Let me again twist the question a bit. I regard the self-inflicted bias, in other words expectations of women by women, as one of the biggest obstacles for our advancement. Let me mention a specific situation – a job opening at the Ministry. A woman will apply only after fulfilling all five qualification criteria. A man will hardly bother even reading those and apply right away. We were comparing Israel and the Czech Republic and saw the numbers about pay gap being similar. I believe that Israel is beginning to be more advanced in terms of self-awareness. We have more and more organizations advocating for women, supporting them, or preparing them for a career. I do not see that many here. Biases remain biases of people who have been working there for a long time. You need to overturn the old boys’ networks. In Israel, even more so. Everybody was in the army, and they created their “friends bring a friend” networks. The natural thing is to bring people who are like us. You need to work on the awareness of the whole society to make the point that multifaceted, truly diverse teams are the ones bringing the best results. We still have a long way to go.
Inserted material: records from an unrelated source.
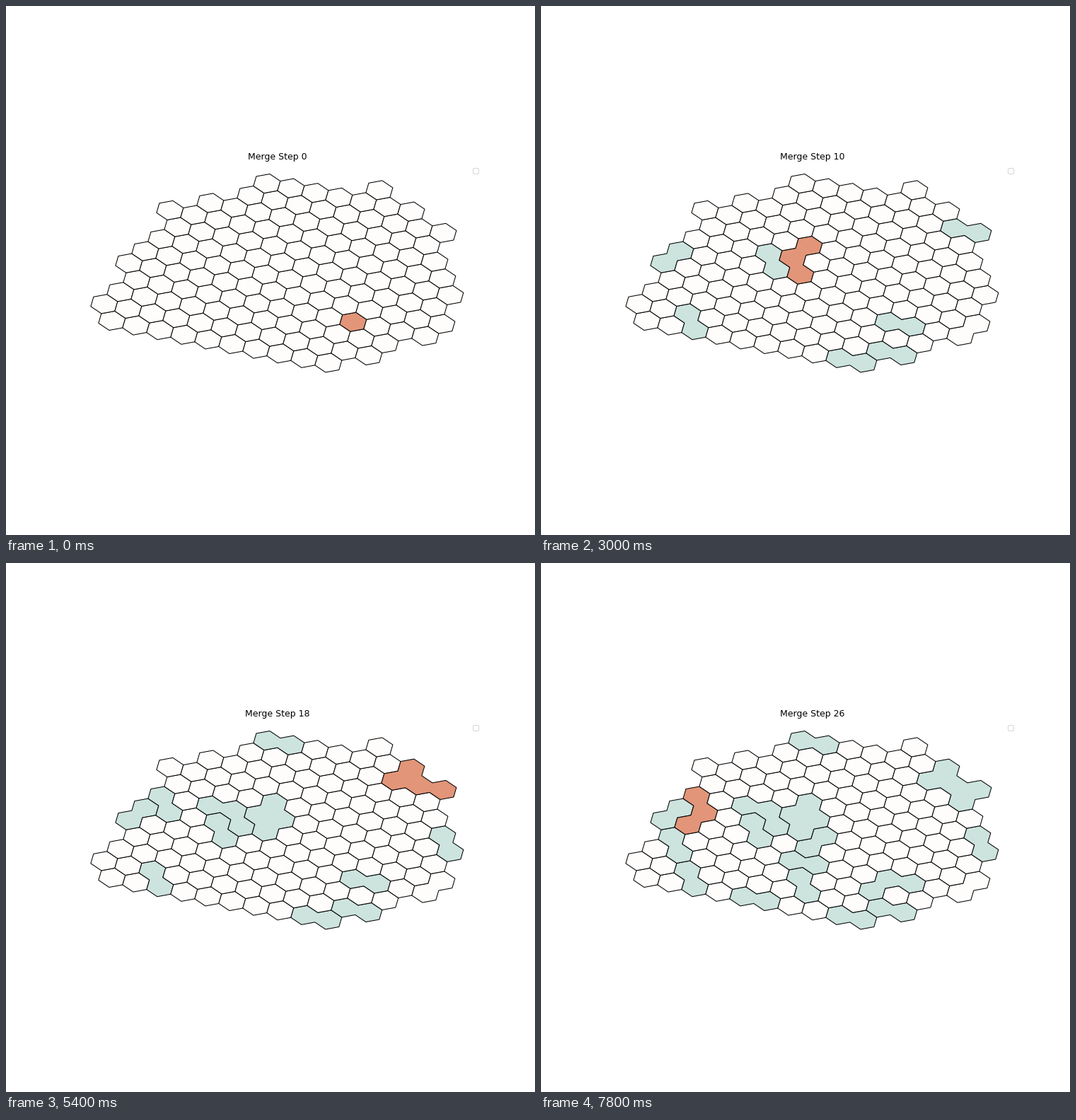
A matplotlib script that plays this animation: 748x748 px, repeating every 8000 ms.

```python
import math

import numpy as np
import matplotlib.pyplot as plt
from matplotlib.animation import FuncAnimation
from matplotlib.collections import PolyCollection

PLAIN, MERGED, CURRENT = "#fefdfc", "#cce3de", "#e29578"

# Sheared hexagon lattice: the centre of cell (i, j) is i*U + j*V
U, V = np.array([34.02, -6.61]), np.array([23.02, 17.04])
# Cell corners in thirds of U and V
CORNERS = [(1, 1), (-1, 2), (-2, 1), (-1, -1), (1, -2), (2, -1)]

# Where a cell merge happens: a point on a border joins two cells, a point
# on a corner joins three, and a centre only highlights its own cell
SITES = [(8, 3), (8, 3), (8.5, 3), (8.5, 0), (2, 6.5), (1.5, 0.5), (9.5, 1),
         (6.5, 10), (-2, 4.5), (1.5, 5.5), (2.5, 5.5), (9.5, 6.5), (-0.5, 11),
         (8, 4), (0.5, 6), (1.5, 4.5), (2.5, 6), (-1.5, 5.5), (16/3, 31/3),
         (4.5, 0), (4, 4.5), (5.5, 1.5), (-0.5, 2.5), (4.5, 3), (8, 2.5),
         (7, 9.5), (-1, 4.5)]
QUIET_SITE = (11, 3.5)  # joined after the start without a tint


def make_cells():
    """All cells between two borders that bend at a few rows."""
    cells = []
    for j in range(13):
        left = np.interp(j, [0, 1, 4, 8, 11, 12], [0, -1, -2, -3, -1, 3])
        right = np.interp(j, [0, 1, 3, 4, 6, 8, 10, 12],
                          [9, 10, 11, 11, 10, 8, 7, 3])
        first = math.ceil(left - 1e-9)
        last = math.floor(right + 1e-9)
        cells += [(i, j) for i in range(first, last + 1)]
    return cells


CELLS = make_cells()


def cells_at(site):
    """Cells that contain the point or touch it."""
    def distance(cell):
        di, dj = cell[0] - site[0], cell[1] - site[1]
        return di * di + di * dj + dj * dj
    return [c for c in CELLS if distance(c) < 0.4]


def outline(group):
    """Boundary of a group of cells, walked corner to corner."""
    edges = set()
    for i, j in group:
        ring = [(3 * i + p, 3 * j + q) for p, q in CORNERS]
        edges.update(zip(ring, ring[1:] + ring[:1]))
    following = {a: b for a, b in edges if (b, a) not in edges}
    start = min(following)
    path, corner = [start], following[start]
    while corner != start:
        path.append(corner)
        corner = following[corner]
    return np.array(path) @ np.array([U, V]) / 3


def state(step):
    """Outlines and fill colours after the given step."""
    group_of = {cell: frozenset([cell]) for cell in CELLS}

    def join(site):
        joined = frozenset().union(*(group_of[c] for c in cells_at(site)))
        group_of.update((c, joined) for c in joined)
        return joined

    if step > 0:
        join(QUIET_SITE)
    tinted = set()
    for site in SITES[:step + 1]:
        current = join(site)
        if len(current) > 1:
            tinted |= current

    groups = list(dict.fromkeys(group_of.values()))
    colors = [CURRENT if g == current else MERGED if g & tinted else PLAIN
              for g in groups]
    return [outline(g) for g in groups], colors


STATES = [state(step) for step in range(len(SITES))]

fig, ax = plt.subplots(figsize=(10, 10), dpi=74.8)
tiles = PolyCollection(STATES[0][0], edgecolors="black", linewidths=1)
ax.add_collection(tiles)
ax.autoscale_view()
ax.set_aspect("equal")
ax.axis("off")
ax.legend([], [], loc="upper right")
title = ax.set_title("", fontsize=12, family="DejaVu Sans")


def update(frame):
    step = frame // 3
    verts, colors = STATES[step]
    tiles.set_verts(verts)
    tiles.set_facecolor(colors)
    title.set_text(f"Merge Step {step}")
    return tiles, title


anim = FuncAnimation(fig, update, frames=80, interval=100,
                     repeat=True, repeat_delay=0)
plt.show()
```
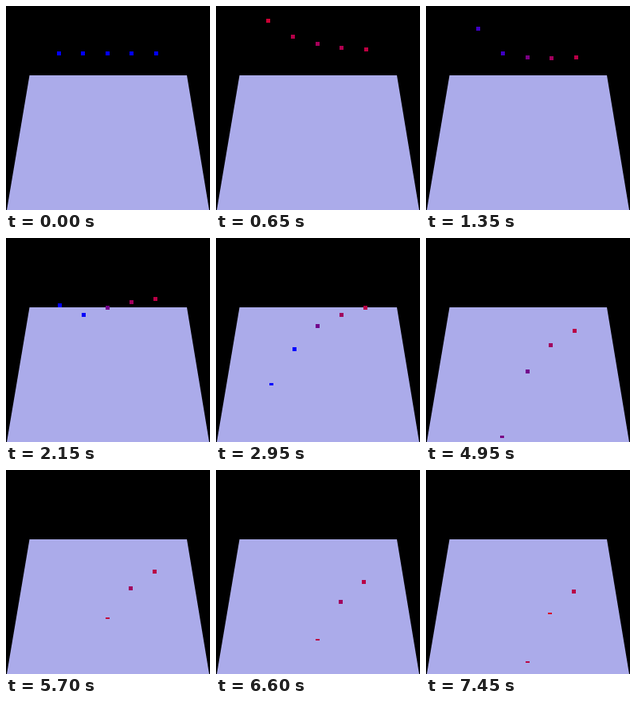
Animation, 256 px wide and 256 px high, one loop 7500 ms. Source, as an HTML page with a canvas:

```html
<!DOCTYPE html>
<html lang="en">
<head>
<meta charset="utf-8">
<title>Particles with different drag on a slope</title>
<style>
html, body { margin: 0; width: 100%; height: 100%; overflow: hidden; background: #000; }
canvas { display: block; }
</style>
</head>
<body>
<canvas id="stage" width="256" height="256"></canvas>
<script>
const ctx = document.getElementById('stage').getContext('2d');
const LOOP = 7500, STEP = 50;
const START_Y = 59.5, FLOOR_Y = 179.5, FALL = 122;
const GRAVITY = 73, LAUNCH = -78, DRAG = 1.25, LEAD = 0.27;
const CENTER_X = 127.3, BLUE_SPEED = 53, DEPTH = 690;

// Distance and speed after t seconds under gravity with linear drag k.
function travel(t, v0, k) {
  if (!k) return [v0 * t + GRAVITY * t * t / 2, v0 + GRAVITY * t];
  const end = GRAVITY / k, decay = Math.exp(-k * t);
  return [end * t + (v0 - end) * (1 - decay) / k, end + (v0 - end) * decay];
}

// Time at which a launched particle has dropped onto the slope.
function landingTime(k) {
  let lo = 0, hi = 20;
  for (let i = 0; i < 40; i++) {
    const mid = (lo + hi) / 2;
    if (travel(mid, LAUNCH, k)[0] < FALL) lo = mid; else hi = mid;
  }
  return hi;
}

const particles = [0, 1, 2, 3, 4].map(n => {
  const k = DRAG * n, land = landingTime(k);
  const impact = travel(land, LAUNCH, k)[1];
  return { lane: n / 2 - 1, k, land, slide: impact * (n ? 0.75 : 1) };
});

function drawParticle(p, t) {
  const landed = t >= p.land;
  let [dist, speed] = landed
    ? travel(t - p.land, p.slide, p.k)
    : travel(t, LAUNCH, p.k);
  let y, scale, bottom;
  if (landed) {
    if (dist > 120) return;
    y = FLOOR_Y + dist / (1 - dist / DEPTH);
    scale = 57.2 + 0.0828 * (y - FLOOR_Y);
    bottom = y;
    speed /= 2;
  } else {
    y = START_Y + dist * (FLOOR_Y - START_Y + 2 * (1 - dist / FALL)) / FALL;
    scale = 61 - 0.031 * (y - START_Y);
    bottom = Math.min(y + 2.5, FLOOR_Y + 0.5);
  }
  const red = Math.round(255 * Math.max(0, 1 - Math.abs(speed) / BLUE_SPEED));
  const top = Math.round(y - 2.5);
  ctx.fillStyle = `rgb(${red},0,${255 - red})`;
  ctx.fillRect(Math.round(CENTER_X + p.lane * scale - 2.5), top, 5, Math.round(bottom) - top);
}

function drawSlope() {
  ctx.fillStyle = '#ababea';
  ctx.beginPath();
  ctx.moveTo(29.5, 87);
  ctx.lineTo(227, 87);
  ctx.lineTo(255, 256);
  ctx.lineTo(1, 256);
  ctx.fill();
}

function frame(now) {
  const ms = Math.floor(now % LOOP / STEP) * STEP;
  ctx.fillStyle = '#000';
  ctx.fillRect(0, 0, 256, 256);
  drawSlope();
  const t = ms ? ms / 1000 + LEAD : 0;
  particles.forEach(p => drawParticle(p, t));
}

const begin = performance.now();
function tick() {
  frame(performance.now() - begin);
  requestAnimationFrame(tick);
}
tick();
</script>
</body>
</html>
```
Women and their stories should be more seen and heard. What is your advice?
That is a tough question. Let us go back to self-inflicted bias. Especially in larger groups, women believe that they should talk only when they have a new piece of information, while men talk to show they are present. Therefore, I find women mentoring programs the most effective tool to empower women. A mentor will provide you with specific, tailored-made personal advice. A former colleague of mine, a diplomat, left the Ministry to start her own company to help women to promote and present themselves. I am happy to say that she is successful and she gets business from companies that understand that she brings value.
Mentoring day takes place on the second day of the conference. What is your mentoring advice to women inan earlier stage of their career?
I do not want to give generic advice. The whole idea of mentoring is giving specific advice to each woman with regards to her own individual situation. In general, my advice would be seeking a man as a mentor also. We need progressive men on board. It is not men vs. women but men and women together for a better society. The second advice would be “Do not apologize”. We as women try to apologize too often, for not speaking the language well enough, for not being an expert and many other issues. Just do not apologize. I am not against apologizing in life but not in these particular professional situations.
Come and listen to Anna’s Azari life story in person on March 31, 2023. And find out what was the reason why she was wearing a red jacket in the beginning of her career. Be a part of that amazing event in Prague!
For Equal Pay Day and Foreigners.cz, Linda Štucbartová
Anna Azari is an Israeli diplomat, currently Ambassador of Israel to the Czech Republic. She has previously served as an ambassador to Russia, Poland, Ukraine and Moldova, among others. She was born in Vilnius, Lithuania and emigrated to Israel with her family in 1972. She attended The University of Haifa, earning a BA in History and English Literature and a MA in Political Science. She has been with the Israeli Foreign Service since 1980. Her first posting abroad was Consul General of Israel to the Pacific Northwest in San Francisco, from 1989-1992.